**PROBLEM REQUIREMENTS**
An exact restatement of all the data is required, with the pictures left out.

Extracted records:
-- Opening Marker --
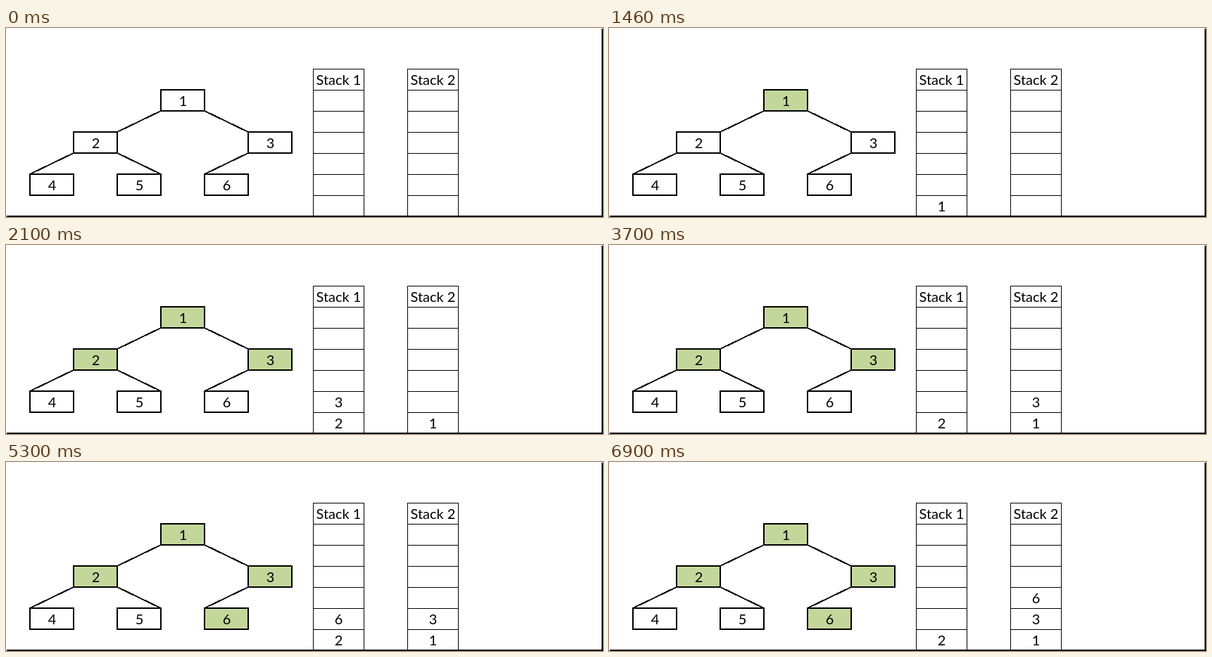
These frames come from a looping animation (848x269 px, 8 s). An HTML page:

```html
<!DOCTYPE html>
<html lang="en">
<head>
<meta charset="utf-8">
<title>Tree traversal with two stacks</title>
<style>
  html, body { margin: 0; width: 100%; height: 100%; overflow: hidden; background: #fff; }
  svg { display: block; }
  text { font: 20px Carlito, Lato, "Open Sans", sans-serif; text-anchor: middle; fill: #000; }
  .box, .edges, .grid { fill: none; stroke: #000; shape-rendering: crispEdges; }
  .box, .edges { stroke-width: 2; }
  .mark { fill: #c4d79b; }

  /* Each step is a hard cut; "from" parts stay until the loop ends. */
  [class*="from"], [class*="only"] { animation: 8s step-end infinite; }
  .from1 { animation-name: from1; }
  .from2 { animation-name: from2; }
  .from3 { animation-name: from3; }
  .from4 { animation-name: from4; }
  .from5 { animation-name: from5; }
  .only1 { animation-name: only1; }
  .only2 { animation-name: only2; }
  .only4 { animation-name: only4; }
  @keyframes from1 { 0% { opacity: 0 } 6.25%, 100% { opacity: 1 } }
  @keyframes from2 { 0% { opacity: 0 } 26.25%, 100% { opacity: 1 } }
  @keyframes from3 { 0% { opacity: 0 } 46.25%, 100% { opacity: 1 } }
  @keyframes from4 { 0% { opacity: 0 } 66.25%, 100% { opacity: 1 } }
  @keyframes from5 { 0% { opacity: 0 } 86.25%, 100% { opacity: 1 } }
  @keyframes only1 { 0%, 26.25%, 100% { opacity: 0 } 6.25% { opacity: 1 } }
  @keyframes only2 { 0%, 46.25%, 100% { opacity: 0 } 26.25% { opacity: 1 } }
  @keyframes only4 { 0%, 86.25%, 100% { opacity: 0 } 66.25% { opacity: 1 } }
</style>
</head>
<body>
<svg width="848" height="269" viewBox="0 0 848 269">
  <defs>
    <rect id="node" width="62" height="30"/>
    <path id="stack" d="M.5 .5V210M72.5 .5V210M0 .5H73M0 30.5H73M0 60.5H73M0 90.5H73M0 120.5H73M0 150.5H73M0 180.5H73"/>
  </defs>

  <g class="mark">
    <use class="from1" href="#node" x="220" y="88"/>
    <use class="from2" href="#node" x="96" y="148"/>
    <use class="from2" href="#node" x="344" y="148"/>
    <use class="from4" href="#node" x="282" y="208"/>
  </g>

  <path class="edges" d="M220 118L158 148M282 118L344 148M96 178L34 208M158 178L220 208M344 178L282 208"/>
  <g class="box">
    <use href="#node" x="220" y="88"/>
    <use href="#node" x="96" y="148"/>
    <use href="#node" x="344" y="148"/>
    <use href="#node" x="34" y="208"/>
    <use href="#node" x="158" y="208"/>
    <use href="#node" x="282" y="208"/>
  </g>
  <text x="251.5" y="111">1</text>
  <text x="127.5" y="171">2</text>
  <text x="375.5" y="171">3</text>
  <text x="65.5" y="231">4</text>
  <text x="189.5" y="231">5</text>
  <text x="313.5" y="231">6</text>

  <g class="grid">
    <use href="#stack" x="436" y="58"/>
    <use href="#stack" x="570" y="58"/>
  </g>
  <text x="472.5" y="81">Stack 1</text>
  <text x="606.5" y="81">Stack 2</text>

  <text class="only1" x="472.5" y="261">1</text>
  <text class="from2" x="472.5" y="261">2</text>
  <text class="only2" x="472.5" y="231">3</text>
  <text class="only4" x="472.5" y="231">6</text>

  <text class="from2" x="606.5" y="261">1</text>
  <text class="from3" x="606.5" y="231">3</text>
  <text class="from5" x="606.5" y="201">6</text>

  <path class="edges" d="M1 268H848M847 1V269"/>
</svg>
</body>
</html>
```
-- Closing Marker --
**OUTPUT BELOW**
These frames come from a looping animation (848x269 px, 8 s). An HTML page:

```html
<!DOCTYPE html>
<html lang="en">
<head>
<meta charset="utf-8">
<title>Tree traversal with two stacks</title>
<style>
  html, body { margin: 0; width: 100%; height: 100%; overflow: hidden; background: #fff; }
  svg { display: block; }
  text { font: 20px Carlito, Lato, "Open Sans", sans-serif; text-anchor: middle; fill: #000; }
  .box, .edges, .grid { fill: none; stroke: #000; shape-rendering: crispEdges; }
  .box, .edges { stroke-width: 2; }
  .mark { fill: #c4d79b; }

  /* Each step is a hard cut; "from" parts stay until the loop ends. */
  [class*="from"], [class*="only"] { animation: 8s step-end infinite; }
  .from1 { animation-name: from1; }
  .from2 { animation-name: from2; }
  .from3 { animation-name: from3; }
  .from4 { animation-name: from4; }
  .from5 { animation-name: from5; }
  .only1 { animation-name: only1; }
  .only2 { animation-name: only2; }
  .only4 { animation-name: only4; }
  @keyframes from1 { 0% { opacity: 0 } 6.25%, 100% { opacity: 1 } }
  @keyframes from2 { 0% { opacity: 0 } 26.25%, 100% { opacity: 1 } }
  @keyframes from3 { 0% { opacity: 0 } 46.25%, 100% { opacity: 1 } }
  @keyframes from4 { 0% { opacity: 0 } 66.25%, 100% { opacity: 1 } }
  @keyframes from5 { 0% { opacity: 0 } 86.25%, 100% { opacity: 1 } }
  @keyframes only1 { 0%, 26.25%, 100% { opacity: 0 } 6.25% { opacity: 1 } }
  @keyframes only2 { 0%, 46.25%, 100% { opacity: 0 } 26.25% { opacity: 1 } }
  @keyframes only4 { 0%, 86.25%, 100% { opacity: 0 } 66.25% { opacity: 1 } }
</style>
</head>
<body>
<svg width="848" height="269" viewBox="0 0 848 269">
  <defs>
    <rect id="node" width="62" height="30"/>
    <path id="stack" d="M.5 .5V210M72.5 .5V210M0 .5H73M0 30.5H73M0 60.5H73M0 90.5H73M0 120.5H73M0 150.5H73M0 180.5H73"/>
  </defs>

  <g class="mark">
    <use class="from1" href="#node" x="220" y="88"/>
    <use class="from2" href="#node" x="96" y="148"/>
    <use class="from2" href="#node" x="344" y="148"/>
    <use class="from4" href="#node" x="282" y="208"/>
  </g>

  <path class="edges" d="M220 118L158 148M282 118L344 148M96 178L34 208M158 178L220 208M344 178L282 208"/>
  <g class="box">
    <use href="#node" x="220" y="88"/>
    <use href="#node" x="96" y="148"/>
    <use href="#node" x="344" y="148"/>
    <use href="#node" x="34" y="208"/>
    <use href="#node" x="158" y="208"/>
    <use href="#node" x="282" y="208"/>
  </g>
  <text x="251.5" y="111">1</text>
  <text x="127.5" y="171">2</text>
  <text x="375.5" y="171">3</text>
  <text x="65.5" y="231">4</text>
  <text x="189.5" y="231">5</text>
  <text x="313.5" y="231">6</text>

  <g class="grid">
    <use href="#stack" x="436" y="58"/>
    <use href="#stack" x="570" y="58"/>
  </g>
  <text x="472.5" y="81">Stack 1</text>
  <text x="606.5" y="81">Stack 2</text>

  <text class="only1" x="472.5" y="261">1</text>
  <text class="from2" x="472.5" y="261">2</text>
  <text class="only2" x="472.5" y="231">3</text>
  <text class="only4" x="472.5" y="231">6</text>

  <text class="from2" x="606.5" y="261">1</text>
  <text class="from3" x="606.5" y="231">3</text>
  <text class="from5" x="606.5" y="201">6</text>

  <path class="edges" d="M1 268H848M847 1V269"/>
</svg>
</body>
</html>
```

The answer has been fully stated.